We all are.

And while this isn’t an excuse for poor behavior, it does mean that I’m not perfect.  None of us are really.  Except for well, maybe, perfectly broken.  That one could work.

And it’s in that brokenness that I find myself.  The real-est me.  The one who has to dig deep and try harder.

And that’s when my soul grows.

Someone up in this brain of mine thought we might all need to hear that.

We’re all messy, broken, hurting, hurters, loving, loved, and beautiful.

So next time someone’s story or comment or picture or even their presence right in front of you causes you to question where you are, what you are worth, why you are even here, know that this is only a glimpse–a glimpse they are letting you see, and that’s it.

There’s so much more than what meets the eye, as we are standing on the outside looking in through the only open curtain.

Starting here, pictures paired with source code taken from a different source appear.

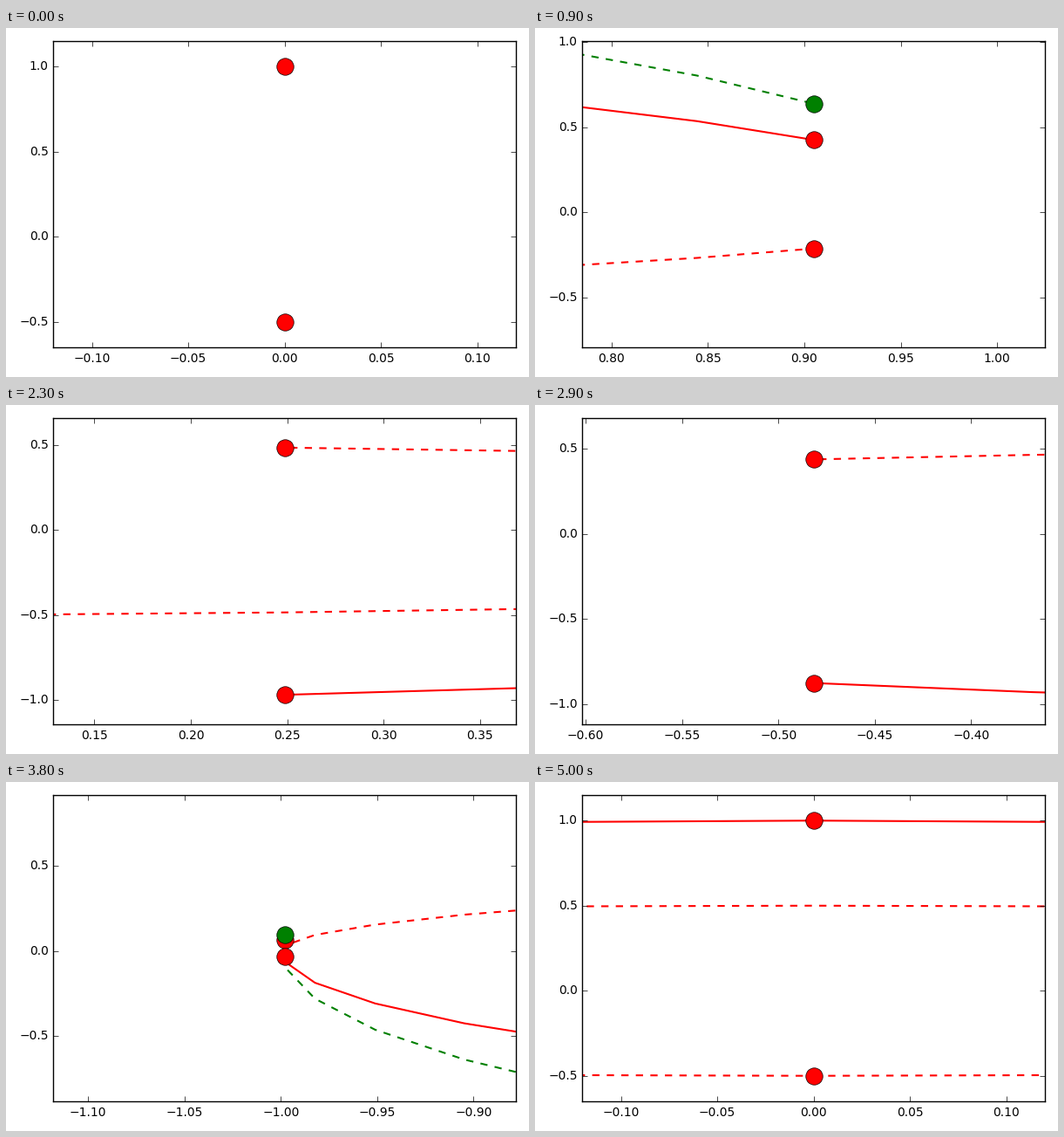
These frames come from a looping animation (600 px wide and 400 px high, 5.1 s). A matplotlib script:

```python
import numpy as np
import matplotlib.pyplot as plt
from matplotlib.animation import FuncAnimation
from matplotlib.ticker import MultipleLocator, StrMethodFormatter

WIDTH, HEIGHT, DPI = 600, 400, 100
FRAMES = 51
HALF_W, HALF_H = 0.12, 0.9

plt.style.use("classic")
plt.rcParams.update({
    "font.family": "DejaVu Sans",
    "font.size": 10,
    "figure.dpi": DPI,
    "savefig.dpi": DPI,
    "figure.facecolor": "white",
    "savefig.facecolor": "white",
})

# Two bodies about a shared centre, plus their separation
theta = np.linspace(0, 2 * np.pi, FRAMES)
x = np.sin(theta)
body_a = np.cos(theta)
body_b = -0.5 * body_a
gap = body_a - body_b
middle = (body_a + body_b) / 2

fig = plt.figure(figsize=(WIDTH / DPI, HEIGHT / DPI))
left, right, top, bottom = 54.3, 585, 15, 366
ax = fig.add_axes([left / WIDTH, 1 - bottom / HEIGHT,
                   (right - left) / WIDTH, (bottom - top) / HEIGHT])
ax.xaxis.set_major_locator(MultipleLocator(0.05))
ax.yaxis.set_major_locator(MultipleLocator(0.5))
ax.xaxis.set_major_formatter(StrMethodFormatter("{x:.2f}"))
ax.yaxis.set_major_formatter(StrMethodFormatter("{x:.1f}"))

paths = [(body_a, "r", "-"), (body_b, "r", "--"), (gap, "g", "--")]
trails = [ax.plot([], [], color=c, ls=style, lw=1.5)[0]
          for _, c, style in paths]
dots = [ax.plot([], [], "o", color=c, ms=14, mec="k", mew=0.5)[0]
        for _, c, _ in paths]


def update(i):
    for (y, _, _), trail, dot in zip(paths, trails, dots):
        trail.set_data(x[:i + 1], y[:i + 1])
        dot.set_data([x[i]], [y[i]])
    ax.set_xlim(x[i] - HALF_W, x[i] + HALF_W)
    ax.set_ylim(middle[i] - HALF_H, middle[i] + HALF_H)
    return trails + dots


anim = FuncAnimation(fig, update, frames=FRAMES, interval=100,
                     repeat=True, repeat_delay=0, blit=False)
plt.show()
```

Tonight I’m thankful for a story shared by a guest speaker at Evening Prayer tonight.  She has quite the presence–tall, lovely, excellent speaker, and she exudes a peace and tranquility that is a rare treat to find in a person.  She told the story of shopping and having to stand at a counter for twenty minutes before being addressed at all.  She was frustrated.  Well, of course, right?  In that moment I saw her as human and broken just like me.  I saw myself mirrored in her eyes, and I realized that the grace I offered her in the “well of course you were frustrated,” I could also offer myself, because we are not all that different.

I love how she finished her story.  She had a decision to make.  To be THAT person–complaining and letting the world know about her much-justified frustrations or to be THAT person who is patient and kind and handles it with grace.

We all have that choice, don’t we?  To be frustrated that we’re not having the kind of awesome day that Jocelyn just posted about, that Twila got a new car and we’re still driving our old one that breaks down every 52.5 miles.  That Junior got a promotion with a huge bonus and we can barely eke by on what we’re making now, no raise in sight.

We have a choice.  We can be frustrated and feel less than–

or we can know that these are just glimpses into the lives of folks whose whole stories we really don’t know.

And we can be okay with who and where we are.  And be THAT person.

The one who doesn’t compare, the one who wins, the one who is content with where she/he is and is all in.

Wishing you all a day full of learning everyone else is just as REAL as you are.

Love to all.